AIM OF THE TASK:
Among the entries below, how many lines include the word "halfSize"? Reply with only the number.

Stored data entries
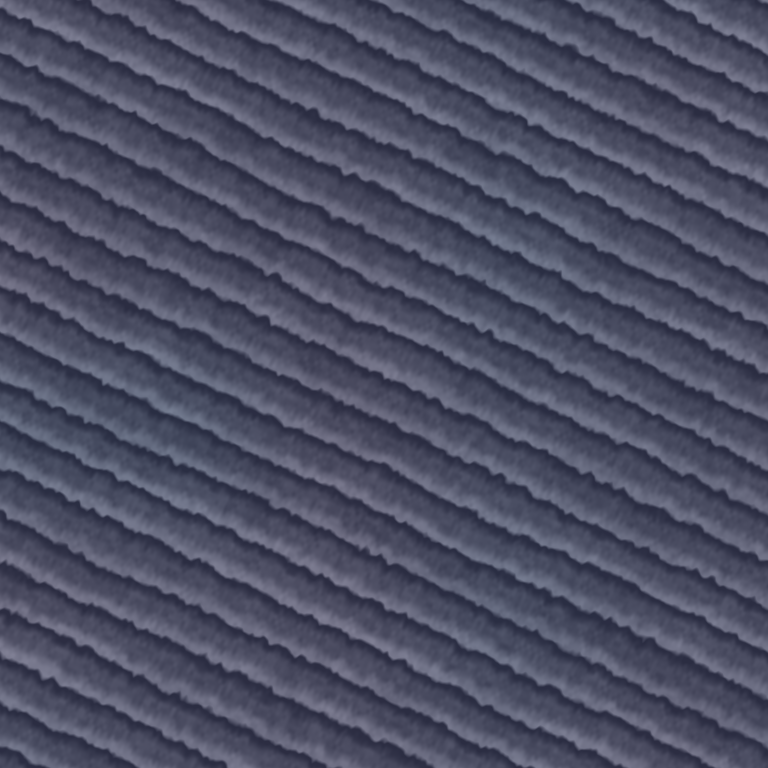
Reproduce this texture procedurally as a Shadertoy shader.

```glsl
// Slate-blue corduroy: slanted ribs with a bright lower lip and a shadowed crease.
// A sawtooth-like profile over a skewed coordinate shades the ribs; value noise
// roughens their edges, adds the pile grain and drifts the hue over the cloth.

#define RIBS 16.6          // ribs down one canvas height
#define SLOPE 0.48         // fall of the ribs per unit across
#define PHASE 0.19         // offset of the first crease, in ribs
#define WAVER 0.16         // slow bending of the ribs
#define FRAY 0.15          // jagged edge of the pile
#define GRAIN 0.30         // contrast of the pile fibres
#define CREASE_COLOR vec3(0.168, 0.178, 0.260)
#define LIP_COLOR vec3(0.448, 0.460, 0.540)

float hash(vec2 p) {
    vec3 q = fract(vec3(p.xyx) * 0.1031);
    q += dot(q, q.yzx + 33.33);
    return fract((q.x + q.y) * q.z);
}

// Smooth value noise in 0..1
float noise(vec2 p) {
    vec2 cell = floor(p), f = fract(p);
    f = f * f * (3.0 - 2.0 * f);
    float low = mix(hash(cell), hash(cell + vec2(1, 0)), f.x);
    float high = mix(hash(cell + vec2(0, 1)), hash(cell + vec2(1, 1)), f.x);
    return mix(low, high, f.y);
}

// Brightness across one rib: crease at 0, soft body, bright lip, sharp drop at 1
float ribProfile(float t) {
    float body = 0.42 * smoothstep(0.0, 0.32, t);
    float lip = 0.52 * smoothstep(0.48, 0.85, t);
    return (body + lip) * (1.0 - smoothstep(0.88, 1.0, t));
}

void mainImage(out vec4 fragColor, in vec2 fragCoord) {
    vec2 uv = fragCoord / iResolution.y;

    // Axes along and across the ribs, kept positive for the hash
    vec2 along = normalize(vec2(1.0, -SLOPE));
    vec2 cloth = vec2(dot(uv, along), dot(uv, vec2(-along.y, along.x))) + 2.0;

    // Rib coordinate, bent slowly and frayed finely
    float s = RIBS * (1.0 - uv.y - SLOPE * uv.x) - PHASE;
    s += WAVER * (noise(cloth * vec2(7.0, 11.0)) - 0.5);
    s += FRAY * (noise(cloth * vec2(85.0, 40.0)) - 0.5);
    s += 0.5 * FRAY * (noise(cloth * vec2(190.0, 110.0) + 31.0) - 0.5);

    // Each rib gets its own strength, with worn patches along it
    float strength = 0.94 + 0.12 * hash(vec2(floor(s) + 50.0, 7.0));
    strength += 0.20 * (noise(cloth * vec2(14.0, 20.0) + 9.0) - 0.5);
    float tone = ribProfile(fract(s)) * strength;

    // Pile fibres, weaker inside the crease
    float fibres = 0.6 * noise(cloth * vec2(210.0, 150.0)) + 0.4 * noise(cloth * vec2(95.0, 70.0) + 17.0);
    tone += GRAIN * (fibres - 0.5) * (0.45 + 0.55 * smoothstep(0.0, 0.4, tone));

    // Broad drift between cool and warm slate
    float drift = noise(uv * 4.5 + 3.0);
    vec3 tint = mix(vec3(0.965, 1.01, 1.01), vec3(1.035, 0.99, 0.995), drift);
    vec3 color = mix(CREASE_COLOR, LIP_COLOR, clamp(tone, 0.0, 1.15)) * tint;

    fragColor = vec4(color, 1.0);
}
```
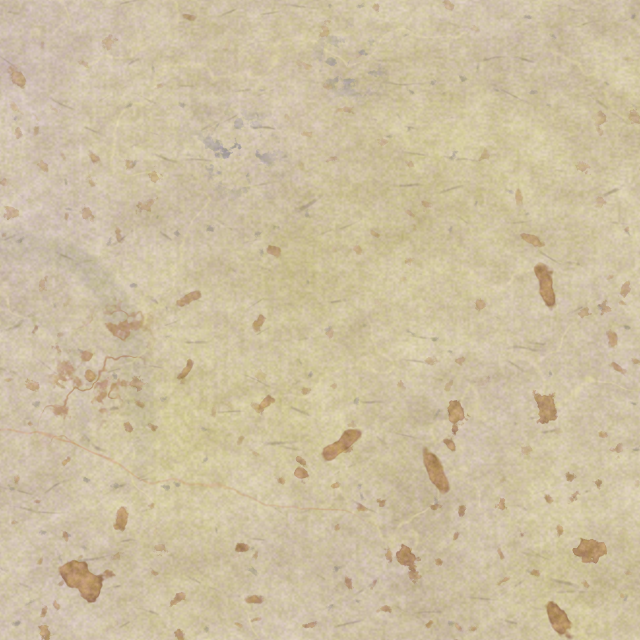
A WebGL 2 fragment shader for this texture:

```glsl
#version 300 es
precision highp float;
// Polished cream limestone: cloudy beige ground with fine grain, scattered
// rusty chips, grey hairline streaks, pale veins and a faint curved fossil band.
// Layers are built from value noise and jittered grids of ragged ellipses.

uniform vec2 u_resolution;
out vec4 fragColor;

float hash(vec2 p) {
    return fract(sin(dot(p, vec2(127.1, 311.7))) * 43758.55);
}

float noise(vec2 p) {
    vec2 i = floor(p), f = fract(p);
    f = f * f * (3.0 - 2.0 * f);
    return mix(mix(hash(i), hash(i + vec2(1, 0)), f.x),
               mix(hash(i + vec2(0, 1)), hash(i + vec2(1, 1)), f.x), f.y);
}

float fbm(vec2 p) {
    float sum = 0.0, amp = 0.53;
    for (int i = 0; i < 4; i++) {
        sum += amp * noise(p);
        p = mat2(1.6, 1.2, -1.2, 1.6) * p + 7.3;
        amp *= 0.5;
    }
    return sum;
}

mat2 rotation(float a) {
    float c = cos(a), s = sin(a);
    return mat2(c, -s, s, c);
}

// Soft round patch with radius r.
float patchMask(vec2 p, vec2 center, float r) {
    vec2 d = (p - center) / r;
    return exp(-dot(d, d));
}

// Ragged ellipses on a jittered grid; returns coverage and depth inside the mark.
vec2 marks(vec2 p, float cells, float density, vec2 halfSize, float tilt, float rough, float seed) {
    vec2 home = floor(p * cells), best = vec2(0);
    float wobble = fbm(p * 1.1 / halfSize.x + seed) - 0.5;
    float bend = noise(p * 0.6 / halfSize.x - seed) - 0.5;
    float blur = max(0.0022, 1.0 / u_resolution.y);
    for (int y = -1; y <= 1; y++)
    for (int x = -1; x <= 1; x++) {
        vec2 cell = home + vec2(x, y), key = cell + seed;
        if (hash(key) > density) continue;
        vec2 jitter = vec2(hash(key + 11.3), hash(key + 23.7));
        vec2 size = halfSize * mix(0.45, 1.25, hash(key + 37.1));
        size.y *= mix(0.6, 1.4, hash(key + 41.9));
        vec2 q = rotation(tilt * (hash(key + 53.3) - 0.5)) * (p - (cell + 0.15 + 0.7 * jitter) / cells);
        q.y += bend * size.x * 0.4;
        vec2 e = abs(q) / size;
        float d = mix(length(e), max(e.x, e.y), 0.6 * hash(key + 67.7)) - 1.0 + rough * wobble;
        float soft = blur / size.y;
        float cover = smoothstep(soft, -soft, d);
        if (cover > best.x) best = vec2(cover, clamp(-d, 0.0, 1.0));
    }
    return best;
}

// Ragged thin line along the mid level of a fractal field.
float vein(vec2 p, float scale, float width, float seed) {
    return smoothstep(width * scale, 0.0, abs(fbm(p * scale + seed) - 0.5));
}

// Cloudy ground with yellowish and greyish zones.
vec3 ground(vec2 p) {
    float warm = fbm(p * 3.0 + 4.0) - 0.5 + 0.25 * (0.5 - p.y);
    float light = fbm(p * vec2(6.0, 9.0) + 31.0) - 0.5;
    float mottle = fbm(p * vec2(32.0, 46.0) + 60.0) - 0.5;
    vec3 color = vec3(0.811, 0.758, 0.64);
    color += warm * vec3(-0.01, 0.012, -0.15);
    color += light * vec3(0.08, 0.095, 0.08);
    color += mottle * vec3(0.085, 0.1, 0.12);
    return color + 0.035 * patchMask(p, vec2(0.45, 0.82), 0.09);
}

// Paint a rusty chip with a darker rim and crumbly inside.
vec3 paintChip(vec3 color, vec2 chip, vec2 p, float strength) {
    float inner = smoothstep(0.0, 0.4, chip.y) * 0.35 + 1.6 * (fbm(p * 90.0) - 0.35);
    vec3 rust = mix(vec3(0.59, 0.44, 0.31), vec3(0.77, 0.62, 0.43), clamp(inner, 0.0, 1.0));
    return mix(color, rust, chip.x * strength);
}

void main() {
    vec2 p = gl_FragCoord.xy / u_resolution;
    vec3 color = ground(p);

    // Curved fossil band with rusty filigree between its arcs
    vec2 bent = p + 0.05 * (vec2(fbm(p * 8.0), fbm(p * 8.0 + 19.0)) - 0.5);
    float radius = length((bent - vec2(0.02, 0.36)) * vec2(1.0, 0.82));
    float band = smoothstep(0.18, 0.2, radius) * smoothstep(0.24, 0.22, radius)
               + 0.6 * smoothstep(0.105, 0.115, radius) * smoothstep(0.135, 0.12, radius);
    band *= smoothstep(0.24, 0.32, p.y) * (0.4 + 1.2 * fbm(p * 18.0));
    color = mix(color, vec3(0.73, 0.69, 0.6), 0.5 * band);
    float rusty = smoothstep(0.2, 0.7, patchMask(rotation(1.0) * (p - vec2(0.15, 0.42)) * vec2(0.6, 1.3), vec2(0), 0.08));
    float filigree = vein(p, 24.0, 0.0022, 5.0) + smoothstep(0.58, 0.75, fbm(p * 45.0 + 9.0));
    color = mix(color, vec3(0.68, 0.5, 0.35), 0.6 * min(filigree, 1.0) * rusty);

    // Pale veins and one pinkish seam
    float pale = vein(p, 6.0, 0.003, 13.0) * smoothstep(0.42, 0.62, fbm(p * 9.0 + 3.0));
    color = mix(color, vec3(0.88, 0.83, 0.67), 0.5 * pale);
    float seamY = 0.32 - 0.24 * p.x + 0.07 * (fbm(p * 9.0 + 8.0) - 0.5);
    float seam = smoothstep(0.0035, 0.0, abs(p.y - seamY)) * smoothstep(0.68, 0.5, p.x);
    color = mix(color, vec3(0.8, 0.62, 0.47), 0.8 * seam * fbm(p * 12.0));

    // Grey hairlines and bluish speck clusters
    float broken = smoothstep(0.4, 0.62, fbm(p * 50.0));
    float hair = marks(p, 18.0, 0.5, vec2(0.018, 0.0015), 1.2, 1.0, 71.0).x;
    color = mix(color, vec3(0.6, 0.54, 0.45), 0.55 * hair * broken);
    float cluster = patchMask(p, vec2(0.37, 0.76), 0.055) + patchMask(p, vec2(0.55, 0.9), 0.045);
    float speck = smoothstep(0.53, 0.66, fbm(p * 62.0 + 17.0));
    color = mix(color, vec3(0.56, 0.54, 0.57), 0.75 * speck * min(cluster, 1.0));
    float greyDots = marks(p, 26.0, 0.12, vec2(0.005, 0.0028), 3.0, 2.2, 83.0).x;
    color = mix(color, vec3(0.57, 0.54, 0.5), 0.5 * greyDots);

    // Rusty chips in three sizes, gathered in drifts and denser toward the bottom
    float low = smoothstep(0.9, 0.1, p.y);
    float drift = smoothstep(0.36, 0.56, fbm(p * 6.0 + 40.0) + 0.1 * low);
    vec2 crumbs = marks(p, 26.0, 0.32, vec2(0.008, 0.005), 6.28, 2.4, 29.0);
    vec2 flakes = marks(p, 9.0, 0.32, vec2(0.017, 0.0095), 6.28, 2.0, 47.0);
    vec2 slabs = marks(p, 5.0, 0.34, vec2(0.04, 0.018), 5.0, 1.8, 97.0);
    color = paintChip(color, crumbs, p, drift * (0.4 + 0.3 * low));
    color = paintChip(color, flakes, p, 0.55 + 0.3 * low);
    color = paintChip(color, slabs, p, 0.9 * smoothstep(0.8, 0.55, p.y));

    // Fine grain, strongest in blue
    float grain = noise(p * 310.0) + noise(p * 190.0 + 33.0) - 1.0;
    float tint = noise(p * 240.0 + 90.0) + 0.6 * noise(p * 130.0 + 51.0) - 0.8;
    color += grain * 0.05 + tint * vec3(0.018, -0.006, 0.09);
    fragColor = vec4(color, 1.0);
}
```
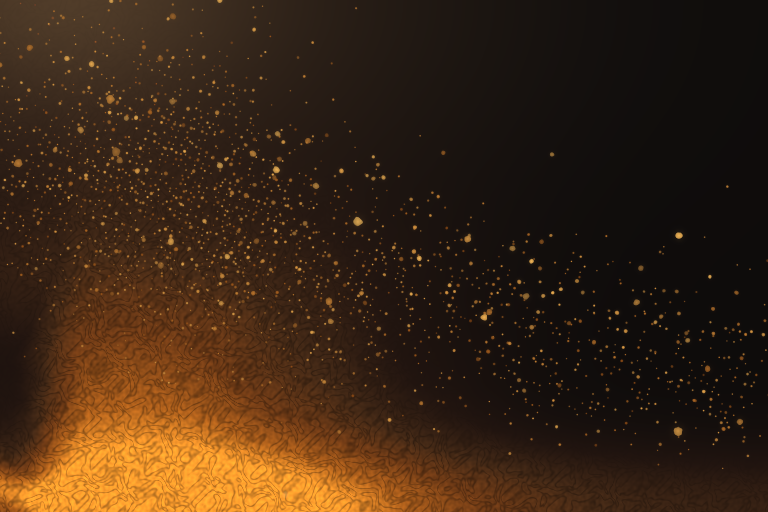
Give the GLSL for this background, as a WebGL 2 fragment shader.

```glsl
#version 300 es
precision highp float;
// Golden sparks and dust drifting over a dark backdrop with an amber glow below.
// A heat field of soft lobes feeds a colour ramp; crackled gradient noise gives it
// grain, and hashed grids of four sizes scatter round specks along a falling band.

uniform vec2 u_resolution;
out vec4 fragColor;

#define GLOW_CENTER vec2(0.27, 0.10)
#define GLOW_SIZE vec2(0.45, 0.40)
#define GLOW_HEAT 0.58
#define FLOOR_HEIGHT 0.13
#define HAZE_COLOR vec3(0.17, 0.14, 0.09)
#define CLUSTER_CENTER vec2(0.36, 0.68)
#define CRACKLE_SCALE 62.0
#define CRACKLE_DEPTH 0.26
#define SPARK_DARK vec3(0.55, 0.29, 0.08)
#define SPARK_LIGHT vec3(1.0, 0.77, 0.38)
#define SPECK_LAYERS 4

const vec3 RAMP[6] = vec3[6](
    vec3(0.055, 0.045, 0.043), vec3(0.13, 0.08, 0.06), vec3(0.25, 0.15, 0.08),
    vec3(0.42, 0.22, 0.08), vec3(0.64, 0.35, 0.10), vec3(0.95, 0.59, 0.17));

vec3 hash3(vec2 cell) {
    vec3 q = fract(cell.xyx * vec3(0.1031, 0.1030, 0.0973));
    q += dot(q, q.yxz + 33.33);
    return fract((q.xxy + q.yzz) * q.zyx);
}

float cornerSlope(vec2 cell, vec2 offset) {
    float angle = 6.2832 * hash3(cell).x;
    return dot(vec2(cos(angle), sin(angle)), offset);
}

float gradientNoise(vec2 p) {
    vec2 i = floor(p), f = p - i, e = vec2(1.0, 0.0);
    vec2 w = f * f * f * (f * (f * 6.0 - 15.0) + 10.0);
    float low = mix(cornerSlope(i, f), cornerSlope(i + e, f - e), w.x);
    float high = mix(cornerSlope(i + e.yx, f - e.yx), cornerSlope(i + 1.0, f - 1.0), w.x);
    return mix(low, high, w.y);
}

// Soft elliptical bump with value 1 at its centre
float lobe(vec2 p, vec2 center, vec2 size) {
    vec2 d = (p - center) / size;
    return exp(-dot(d, d));
}

vec3 heatColor(float heat) {
    vec3 color = RAMP[0];
    for (int i = 1; i < 6; i++)
        color = mix(color, RAMP[i], clamp(heat * 5.6 - float(i - 1), 0.0, 1.0));
    return color;
}

float heatField(vec2 p) {
    // Main amber body with a dark shadow at its lower left
    float wobble = 0.03 * gradientNoise(p * 5.0) + 0.012 * gradientNoise(p * 25.0);
    float edge = smoothstep(0.02, 0.17, p.x + wobble);
    edge = max(edge, 0.65 * smoothstep(0.28, 0.52, p.y));
    float heat = GLOW_HEAT * edge * lobe(p + wobble, GLOW_CENTER, GLOW_SIZE);

    // Bright floor across the full width, and a streak in the left corner
    float floorHeat = 0.27 + 0.28 * exp(-pow((p.x - 0.6) / 0.5, 2.0));
    heat += floorHeat * exp(-pow(p.y / FLOOR_HEIGHT, 2.0));
    heat += 0.36 * lobe(p + vec2(0.0, 0.35 * p.x), vec2(0.0, 0.05), vec2(0.17, 0.045));

    return heat + 0.15 * (1.0 - smoothstep(0.1, 1.3, p.x));
}

// Chance of a speck: a band falling to the right plus a cluster at upper left
float speckDensity(vec2 p, float fineness) {
    float offset = p.y - (0.75 - 0.31 * (p.x - 0.2)) + 0.13 * fineness;
    float above = mix(0.26, 0.14, smoothstep(0.2, 0.9, p.x));
    float band = exp(-pow(offset / (offset > 0.0 ? above : 0.21), 2.0));
    float cluster = lobe(p, CLUSTER_CENTER, vec2(0.2, 0.22));
    float fade = mix(1.0, 0.65, smoothstep(0.4, 1.4, p.x));
    return (0.65 * band * fade + 0.5 * cluster) * smoothstep(0.04, 0.25, p.y);
}

vec3 addSpecks(vec3 color, vec2 p, float pixel) {
    for (int i = 0; i < SPECK_LAYERS; i++) {
        float layer = float(i);
        float fineness = 1.0 - layer / float(SPECK_LAYERS - 1);
        float scale = 76.0 * pow(0.55, layer);
        float turn = 0.4 + 0.7 * layer;
        mat2 spin = mat2(cos(turn), sin(turn), -sin(turn), cos(turn));
        vec2 grid = spin * p * scale;
        vec2 cell = floor(grid);
        vec3 rnd = hash3(cell + 57.0 * layer);
        vec3 look = hash3(cell + 19.7 + 83.0 * layer);

        // Jittered disc, slightly uneven, with a lit core and a faint halo
        vec2 center = cell + 0.25 + 0.5 * rnd.xy;
        float radius = 0.0021 * pow(1.5, layer) * (0.65 + 0.75 * look.x * look.x);
        float dist = length(grid - center) / scale;
        dist += radius * 0.3 * gradientNoise(p * 130.0);
        float disc = 1.0 - smoothstep(radius - pixel * 0.7, radius + pixel * 0.7, dist);
        float halo = 0.12 * exp(-pow(dist / (radius * 1.6), 2.0));

        float chance = speckDensity(transpose(spin) * (cell + 0.5) / scale, fineness);
        float present = step(rnd.z, chance * mix(0.33, 0.8, fineness));
        float shine = mix(look.y, 1.0, 0.35 * (1.0 - fineness)) * mix(1.0, 0.65, fineness);
        vec3 spark = mix(SPARK_DARK, SPARK_LIGHT, shine) * (1.08 - 0.25 * dist / radius);
        float opacity = present * mix(0.55, 1.0, look.z) * max(disc, halo);
        color = mix(color, max(color, spark), opacity);
    }
    return color;
}

void main() {
    vec2 p = gl_FragCoord.xy / u_resolution.y;
    float heat = heatField(p);
    vec3 color = heatColor(heat);
    color += HAZE_COLOR * lobe(p, vec2(0.1, 1.03), vec2(0.38, 0.27));
    color += 0.3 * HAZE_COLOR * lobe(p, vec2(0.6, 1.0), vec2(0.6, 0.4));

    // Leathery crackle that shows where the surface is lit
    float crease = abs(gradientNoise(p * CRACKLE_SCALE + 2.0 * gradientNoise(p * 21.0)));
    float grain = gradientNoise(p * CRACKLE_SCALE * 2.1);
    float relief = smoothstep(0.0, 0.22, crease) - 0.65 + 0.8 * grain;
    color *= 1.0 + CRACKLE_DEPTH * relief * smoothstep(0.1, 0.4, heat);

    color = addSpecks(color, p, 1.0 / u_resolution.y);
    fragColor = vec4(clamp(color, 0.0, 1.0), 1.0);
}
```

SOLUTION FOR THIS EXERCISE:
4